Jealous Gallery presents ‘Beauty Is In The Street’, exhibiting work that transcends the field of art, imposing on the daily lives of people by prompting them to consider and be challenged by the information provided. This exhibition includes artwork by a selection of flyingleaps’ artists, as well as Jenny Holzer, Stanley Donwood, Russell Shaw Higgs and protest posters created anonymously by students of the École des Beaux-Arts during the 1968 protests in Paris, loaned from Gerrish Fine Art.
Created during the revolutionary uprisings of 1968, the screenprinted Mai 68 posters are arguably some of the most iconic examples of polemical poster art, designed to ‘give concrete support to the great movement of the workers on strike who are occupying their factories in defiance of the Gaullist government’. The original posters will be exhibited alongside a portfolio printed by Jealous in 2018 for the anniversary of the riots, to celebrate the spirit of the revolutionary designs and will be available to purchase from the gallery.

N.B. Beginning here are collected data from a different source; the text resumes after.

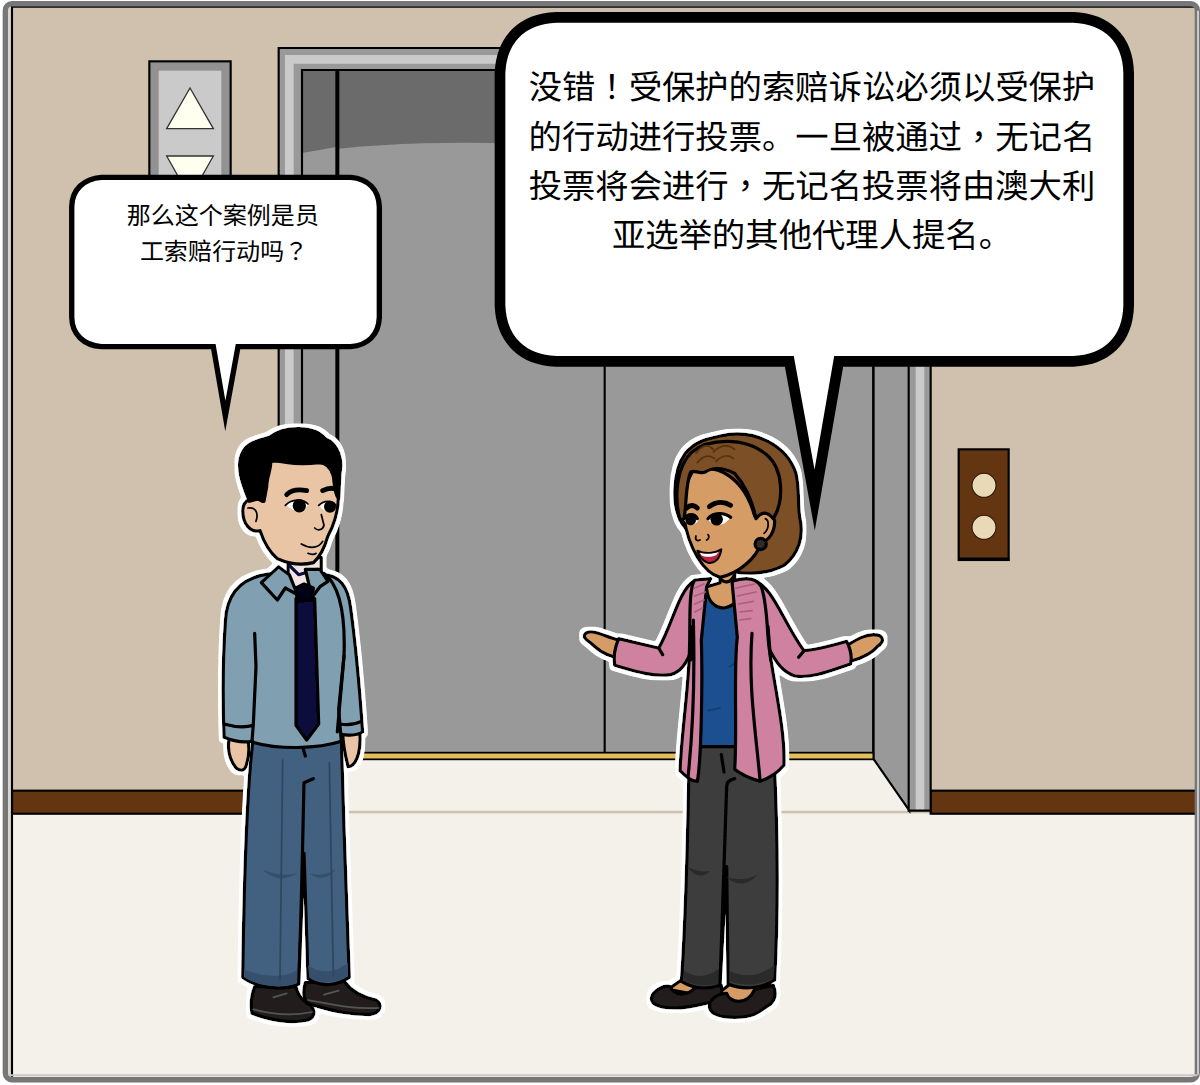
<!DOCTYPE html>
<html lang="zh-CN">
<head>
<meta charset="utf-8">
<title>电梯前的对话</title>
<link rel="stylesheet" href="https://fonts.googleapis.com/css2?family=Noto+Sans+SC:wght@400&amp;family=Noto+Sans+TC:wght@400&amp;display=swap">
<style>
:root {
  --wall: #d0c1ae;
  --floor: #f4f1ea;
  --wood: #633511;
  --steel: #999999;
  --steel-light: #cacaca;
  --steel-dark: #6b6b6b;
  --frame: #777777;
  --lamp: #fffff0;
  --button: #ead9b7;
  --sill: #e3bf5c;
  --ink: #000000;
  --paper: #ffffff;
  --skin-man: #e9c5a6;
  --shirt: #809fb0;
  --tie: #0b0a3e;
  --denim: #43607f;
  --denim-shade: #35506d;
  --shoe: #211f1e;
  --skin-woman: #d59c66;
  --hair-woman: #7b4f25;
  --hair-shade: #55330f;
  --cardigan: #cf829f;
  --cardigan-shade: #a9607d;
  --top: #1d508f;
  --slacks: #3c3c3c;
  --slacks-shade: #2a2a2a;
}
html, body { margin: 0; padding: 0; background: var(--paper); overflow: hidden; }
.panel { width: 1200px; height: 1085px; overflow: hidden; }
.panel svg { display: block; }
.line { stroke: var(--ink); stroke-width: 1.6; }
.figure { stroke: var(--ink); stroke-width: 2.4; stroke-linejoin: round; stroke-linecap: round; }
.stroke { fill: none; }
.plain { stroke: none; }
.fine { fill: none; stroke-width: 1.3; }
.brow { fill: none; stroke-width: 3.6; }
.bubble { fill: var(--paper); stroke: var(--ink); stroke-miterlimit: 20; }
.speech { font-family: "Noto Sans SC", sans-serif; fill: var(--ink); text-anchor: middle; }
.speech-question { font-size: 18px; }
.speech-answer { font-size: 25px; }
.mid { font-family: "Noto Sans TC", "Noto Sans SC", sans-serif; }
</style>
</head>
<body>
<main class="panel">
<svg width="1200" height="1085" viewBox="0 0 900 813.75" xmlns="http://www.w3.org/2000/svg">
  <defs>
    <filter id="sticker-edge" x="-10%" y="-5%" width="120%" height="110%">
      <feMorphology in="SourceAlpha" operator="dilate" radius="2.3" result="grown"/>
      <feGaussianBlur in="grown" stdDeviation="0.7" result="soft"/>
      <feComponentTransfer in="soft" result="solid"><feFuncA type="linear" slope="4" intercept="-0.8"/></feComponentTransfer>
      <feFlood flood-color="#ffffff"/>
      <feComposite in2="solid" operator="in" result="edge"/>
      <feMerge><feMergeNode in="edge"/><feMergeNode in="SourceGraphic"/></feMerge>
    </filter>
    <clipPath id="room-clip"><rect x="4" y="4" width="894" height="805" rx="4"/></clipPath>
    <circle id="call-button" r="9" fill="var(--button)" stroke="#2b1604" stroke-width="0.8"/>
  </defs>

  <g id="room" clip-path="url(#room-clip)">
    <rect width="900" height="814" fill="var(--wall)"/>
    <rect y="610" width="900" height="204" fill="var(--floor)"/>
    <rect class="line" x="9" y="593" width="201" height="17.300" fill="var(--wood)"/>
    <rect class="line" x="698" y="593" width="205" height="17.300" fill="var(--wood)"/>
    <rect x="4" y="4" width="5" height="806" fill="#d9d6d0"/>
    <path d="M9 809V5H898" fill="none" stroke="var(--ink)" stroke-width="1.6"/>
  </g>

  <g id="elevator">
    <path d="M226 608L253 569H655L682 608Z" fill="var(--floor)"/>
    <rect x="226" y="52" width="456" height="517" fill="var(--steel)"/>
    <path d="M226 52H682V108H400C340 106 280 107 226 115Z" fill="var(--steel-dark)"/>
    <path class="line" d="M655 60V569L682 608V60Z" fill="var(--steel)"/>
    <path d="M226 115L253 110V569L226 608Z" fill="var(--steel)"/>
    <path class="line" d="M226 608L253 569" fill="none"/>
    <path d="M253 53V569" stroke="var(--ink)" stroke-width="3"/>
    <path class="line" d="M453.500 106V565M655 106V569" fill="none"/>
    <rect x="253" y="564.500" width="402" height="5" fill="var(--sill)" stroke="var(--ink)" stroke-width="1.300"/>
    <path class="line" d="M209 608V36H698V608H681.500V52.500H226.500V608Z" fill="var(--steel)"/>
    <path d="M217 607V44.500H690V607" fill="none" stroke="var(--steel-light)" stroke-width="6.500"/>
  </g>

  <g id="floor-indicator">
    <rect class="line" x="112" y="46" width="61" height="110" fill="#929292"/>
    <rect x="119" y="53" width="47" height="96" fill="var(--steel-light)"/>
    <path d="M142.500 66L160 96.500H125ZM125 117H160L142.500 148Z" fill="var(--lamp)" stroke="#333" stroke-width="1"/>
  </g>

  <g id="call-panel">
    <rect class="line" x="719" y="337" width="37.500" height="83" fill="var(--wood)"/>
    <path d="M719 419.500H757" stroke="var(--ink)" stroke-width="2.600"/>
    <use href="#call-button" x="738" y="364"/>
    <use href="#call-button" x="738" y="395.500"/>
  </g>

  <rect id="panel-border" x="4" y="2.800" width="894" height="807" rx="5" fill="none" stroke="var(--frame)" stroke-width="4"/>
  <path d="M8 806.500H898M898.500 8V806" fill="none" stroke="#c9c9c9" stroke-width="1.500"/>

  <g id="man" class="figure" filter="url(#sticker-edge)">
    <g id="man-shoes" fill="var(--shoe)">
      <path d="M191 740C188 748 188 755 189 760C201 765 218 768 231 765C238 762 236 755 230 752C225 749 223 745 222 740Z"/>
      <path d="M229 737C227 744 228 750 231 753C244 756 256 761 277 761C286 760 287 753 282 750C272 748 264 744 258 736Z"/>
      <path class="fine" stroke="#555" d="M190 757C205 761 220 762 234 759M231 750C248 753 262 757 284 756M205 748L215 745M243 746L254 743"/>
    </g>
    <g id="man-hands" fill="var(--skin-man)">
      <path d="M172 553C170 563 173 571 177 576C181 579 184 578 185 573C187 567 187 560 186 554Z"/>
      <path d="M257 549C257 558 259 567 261 575C266 575 271 567 270 549Z"/>
    </g>
    <g id="man-trousers">
      <path d="M190 553C185 590 183 660 182 733C195 742 213 743 224 738L228 640L231 734C241 741 253 739 262 733L258 620L256 553Z" fill="var(--denim)"/>
      <g class="plain" fill="var(--denim-shade)">
        <path d="M183 727C196 733 214 734 224 727V737C212 741 196 741 183 733Z"/>
        <path d="M231 724C240 731 253 729 261 722V732C251 738 240 738 232 733Z"/>
        <path d="M197 652C205 656 214 657 223 655C214 661 204 660 197 652ZM232 655C240 657 246 656 252 652C246 660 238 660 232 655Z"/>
      </g>
      <path class="fine" stroke="#2f4660" d="M212 570L210 735M247 572L250 732"/>
      <path class="stroke" d="M227 560L229 567M235 584L228 587C227 630 226 690 224 738"/>
    </g>
    <g id="man-shirt" fill="var(--shirt)">
      <path d="M241 431C255 431 261 440 263 456C267 485 270 520 272 549C267 552 258 552 253 550L252 500Z"/>
      <path d="M205 430C183 432 170 443 169 466C167 495 167 525 168 553C175 556 183 557 189 556L191 557C208 562 238 562 256 556L254 532L258 492C259 465 256 440 243 430C232 440 214 440 205 430Z"/>
      <path class="stroke" d="M191 475L192 500L190 543L189 556M168 543C175 545 183 546 190 544M255 543C261 544 267 543 271 541M258 492L253 549"/>
    </g>
    <path d="M216 418V438L230 445L241 434V418Z" fill="#f3e4e4"/>
    <path d="M217 424L224 431L238 427" fill="none" stroke="var(--tie)"/>
    <path d="M209 425L196 437L208 450L214 441L223 446L217 431Z" fill="var(--shirt)"/>
    <path d="M229 427L234 448L240 440L246 436L240 427Z" fill="var(--shirt)"/>
    <g id="man-tie">
      <path d="M222 449L236 449L239 543L230 555L222 544Z" fill="var(--tie)"/>
      <path d="M222 441L228 438L235 441L234 450L223 451Z" fill="#050516"/>
    </g>
    <g id="man-head">
      <path d="M197 346L197 376C190 371 182 375 182 383C182 393 188 400 195 398C198 407 202 414 208 419C217 423 227 424 235 422C241 417 244 409 246 402C251 393 254 381 254 370V345Z" fill="var(--skin-man)"/>
      <path d="M187 376C183 366 176 350 182 339C186 331 196 330 202 328C213 319 236 319 244 329C254 333 257 345 255 355L254 374C251 371 251 364 250 357C248 350 244 347 239 347C224 349 212 347 203 344C204 352 200 357 200 365L198 376L194 374Z" fill="#050505"/>
      <path class="fine" d="M186 381C192 380 194 385 192 391"/>
      <path class="brow" d="M215 371C219 367 225 367 230 368M242 368C246 366 250 366 252 367"/>
      <path class="plain" d="M215 379C219 374 227 374 231 379C227 385 219 384 215 379ZM240 380C244 375 250 375 252 380C250 385 244 385 240 380Z" fill="#fff"/>
      <path class="fine" d="M214 379C219 374 227 374 231 378M239 379C243 375 249 375 252 379"/>
      <circle class="plain" cx="224.500" cy="379.300" r="5"/>
      <circle class="plain" cx="247.500" cy="380" r="4.500"/>
      <path class="fine" d="M241 386L243 394C242 398 238 398 236 396M226 408C233 412 239 411 242 406M231 415C233 416 236 416 237 415"/>
    </g>
  </g>

  <g id="woman" class="figure" filter="url(#sticker-edge)">
    <path id="woman-hair-back" d="M514 396C502 382 505 352 514 340C522 330 532 329 540 327C566 321 590 334 597 355C600 368 598 378 600 389C603 402 599 416 588 424C577 430 562 431 551 429Z" fill="var(--hair-woman)"/>
    <g id="woman-feet">
      <path d="M501 742L511 735H537L532 748Z" fill="var(--skin-woman)"/>
      <path d="M540 744L550 736H578L574 751L548 756Z" fill="var(--skin-woman)"/>
      <path d="M490 745C495 740 500 739 503 740C504 746 515 748 521 741L541 739C542 746 540 750 538 751C528 752 520 756 506 756C494 756 485 753 490 745Z" fill="var(--shoe)"/>
      <path d="M533 751C536 747 541 745 545 745C547 752 560 755 566 742L580 739C583 746 581 750 578 753C571 757 568 763 551 763C539 763 529 760 533 751Z" fill="var(--shoe)"/>
    </g>
    <g id="woman-slacks">
      <path d="M517 558C516 620 515 680 511 736C521 742 531 742 540 739L545 650L546 738C558 743 572 741 581 735C584 680 584 630 580 558Z" fill="var(--slacks)"/>
      <path class="plain" fill="var(--slacks-shade)" d="M516 650C523 654 528 654 533 653C527 659 520 657 516 650ZM545 658C553 660 560 660 568 656C560 665 551 664 545 658ZM513 728C522 734 531 733 540 726V737C530 740 521 740 513 735ZM547 728C558 734 570 732 581 724L580 734C570 739 558 740 547 736Z"/>
      <path class="stroke" d="M541 566L543 579M551 584C547 585 545 587 545 590L540 739"/>
    </g>
    <g id="woman-hands" fill="var(--skin-woman)">
      <path d="M464 480C456 478 451 475 445 474C439 473 436 477 440 480C446 484 448 489 461 493Z"/>
      <path d="M635 484C642 480 648 476 655 476C663 476 664 481 658 485C654 490 648 493 638 496Z"/>
    </g>
    <path id="woman-neck" d="M540 426V437L527 441L532 460H555L554 437L551 434V426Z" fill="var(--skin-woman)"/>
    <path id="woman-top" d="M530 442C531 451 536 456 543 456C550 455 553 451 553 445L560 480L553 560H525L524 480Z" fill="var(--top)"/>
    <path class="fine" stroke="#143c70" d="M531 533L540 531M547 500L552 497"/>
    <g id="woman-cardigan" fill="var(--cardigan)">
      <path d="M520 436C509 443 504 469 494 486L464 479C461 486 460 493 461 499C475 503 490 508 503 506C511 504 516 496 519 486Z"/>
      <path d="M565 435C580 440 587 466 603 488C614 487 625 484 635 481C638 487 639 493 638 498C623 503 609 509 596 507C587 504 582 497 577 487Z"/>
      <path d="M521 435C516 442 518 470 517 490C516 520 511 550 510 578C514 582 518 586 523 586C526 570 527 510 526 480L530 440L533 434Z"/>
      <path d="M549 436C558 433 567 433 571 440C576 455 575 475 577 487C582 520 589 550 588 574C583 580 576 584 570 586C563 584 556 581 551 577C553 550 550 500 553 478Z"/>
      <path class="stroke" d="M494 486L497 491M603 488L599 493M576 470L578 495M519 470L518 495M516 583C520 545 521 500 520 465M570 585C567 550 561 515 564 475"/>
      <path class="fine" stroke="var(--cardigan-shade)" d="M521 441L528 438M521 447L529 444M521 453L528 450M521 459L527 456M552 441L566 438M553 447L567 444M554 453L565 451M555 459L564 458M555 465L563 464"/>
    </g>
    <path d="M539 432C543 439 548 437 551 431" fill="none"/>
    <g id="woman-head">
      <path d="M513 388C512 371 515 360 520 353C538 347 558 358 566 387C571 383 580 384 581 391C581 399 577 405 571 407C567 419 554 430 540 433C528 430 516 411 513 388Z" fill="var(--skin-woman)"/>
      <path d="M510 390C505 371 508 349 519 339C531 329 558 327 575 341C588 352 588 376 580 389C575 383 571 384 567 389C564 374 559 364 551 355C543 351 535 350 529 354C524 356 521 352 518 354C514 363 515 379 513 389Z" fill="var(--hair-woman)"/>
      <path class="fine" stroke="var(--hair-shade)" stroke-width="2" d="M522 340C527 333 531 333 535 337M535 339C541 333 546 333 551 337M523 347C528 341 532 341 536 344M537 346C542 341 547 341 550 344"/>
      <path class="fine" d="M574 389C577 390 577 397 573 400"/>
      <circle cx="570.500" cy="408" r="4.200" fill="#302c29"/>
      <path class="brow" d="M515 381C518 378 521 379 523 381M532 380C537 376 543 376 548 379"/>
      <path class="plain" fill="#fff" d="M513 390C516 385 521 385 524 390C521 395 516 395 513 390ZM531 390C535 384 543 384 547 389C543 395 535 395 531 390Z"/>
      <path class="stroke" d="M513 389C516 385 521 385 523 389M531 389C535 384 543 384 548 388"/>
      <circle class="plain" cx="518" cy="390" r="4"/>
      <circle class="plain" cx="537.500" cy="389.500" r="4.700"/>
      <path class="fine" d="M522 402C521 405 523 406 525 405M530 405C532 404 532 402 531 401"/>
      <path d="M523 413C529 416 536 415 541 412C540 419 536 423 531 422C527 421 524 417 523 413Z" fill="#b9243f" stroke-width="1.500"/>
      <path class="plain" fill="#fff" d="M525 414.500C530 416 535 415.500 539 414L537 416.500C533 418 529 418 526 416.500Z"/>
    </g>
  </g>

  <g id="question-bubble">
    <path class="bubble" stroke-width="4" d="M76 133H263C276 134 284 142 284.500 155V238C284 251 276 259 263 260H178.500L169 312L160 260H76C63 259 54 251 53.800 238V155C54 142 63 134 76 133Z"/>
    <text class="speech speech-question"><tspan x="167" y="168">那么这个案例是员</tspan><tspan x="168" y="195">工索赔行动吗<tspan class="mid">？</tspan></tspan></text>
  </g>

  <g id="answer-bubble">
    <path class="bubble" stroke-width="8" d="M417 13H805C830 14 846 29 846.500 55V229C846 255 830 270 805 271H629L611 375L592 271H417C392 270 376 255 375 229V55C376 29 392 14 417 13Z"/>
    <text class="speech speech-answer"><tspan x="609" y="74.500">没错<tspan class="mid">！</tspan>受保护的索赔诉讼必须以受保护</tspan><tspan x="609" y="111.500">的行动进行投票。一旦被通过<tspan class="mid">，</tspan>无记名</tspan><tspan x="609" y="148.500">投票将会进行<tspan class="mid">，</tspan>无记名投票将由澳大利</tspan><tspan x="609" y="185.500">亚选举的其他代理人提名。</tspan></text>
  </g>
</svg>
</main>
</body>
</html>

The exhibition also features a collaboration between Jealous and flyingleaps’ artists street poster project, which began life on 23rd June 2016, the day of the UK Brexit referendum. The selection of posters on display address some of the participating artists and visual activists ongoing concerns regarding the state of the nation. Spoiler alert: it’s not looking all that great.
Continuing in the spirit of public protest, self declared ‘optimist’ Russell Shaw Higgs’, who has been pasting and graffitiing in the streets since 2013, will be exhibiting his politically driven ‘Pedestrians’, translated into print in the Jealous’ screenprint studio. These new works will be shown alongside Jenny Holzer’s timeless ‘Inflammatory Essays’; originally pasted anonymously on the streets of New York in the 1980s and which still possess the power to provoke with their contradictory views, drawn from the writings from the voices of Emma Goldman, Adolf Hitler, Vladimir Lenin, Mao Tse-tung, Leon Trotsky and more.
In conjunction with the exhibition, we will be showing and releasing a new lithographic print ‘Thief’ with prolific artist Stanley Donwood, affirming his mastery of both word and image.
Since 2002 visual activist duo kennardphillipps – Peter Kennard and Cat Phillipps – have collaborated to produce arresting, incisive and provocative works that both visualise injustice and hold it to account. Dr.D’s ‘Sly TV’ intervention, a stone’s throw away, is a Shoreditch landmark. Crafty, critical, and poignantly droll works are his stock in trade. And then there’s billboard interventions that floor us: ‘Grenfail’.
Jeremy Deller’s recent exhibition ‘Warning Graphic Content’, brought together all his print and poster works produced between 1993 – 2021. Brevity, wit and ethical concern have been a constant theme. Jill Laudet is an artist and educator whose practice examines the material and social fabric that constitutes the ‘commons’: those ideas and resources that affect the whole of a community. Robert Montgomery has made a huge variety of poetic text sculptures in fire, light and on poster billboards. His work references climate change, social justice, history, art and existential angst.
Marcus Harvey’s painting, relief works and ceramic sculptures examine and reflect on elements of British history and culture. His The Island is an ominous image of a country setting itself adrift. Magda Archer is celebrated as the contemporary queen of colourful, kitsch painting and printmaking but along with the sweetness there’s invariably a more or less obvious splinter of righteous discontent. Heath Kane’s prescient poster for flyingleaps posed the question, “Are we all heading for a future where we all travel second class?” His work is sumptuous but, just as importantly, invites us to think.
Mark Wallinger is known for making subtle, adroit and provocative art since the 1990s. Wealth inequality, critiques of power, protester rights and the vicissitudes of global politics all feature in his work. Sarah Maple combines wit, purposeful irony and a big dose of livid exasperation aimed at the systemic sexism and racism that pervades society. Her art, films and performances roar integrity, never malice. Pin sharp wordplay, dissenting rabbits, autocratic clocks and kooky anti-consumerist retro-techno bots. For decades eco-campaigning, paste-ups by Benjamin Irritant have seeded the streets with sanity.
Tim Fishlock’s art is hugely impressive. While his textual references tend towards a disconsolate view of humankind, the work’s social topicality, precision, wit and chromatic allure conjures some hope. The Artist Taxi Driver, aka Chunky Mark’s two-minute newspaper reviews on Insta. get days off to a rolling ‘OMG WTF next?’ start. His contempt for the obfuscation and lies that appear in the likes of the Daily Mail is trenchant, while his tireless public protesting heartens.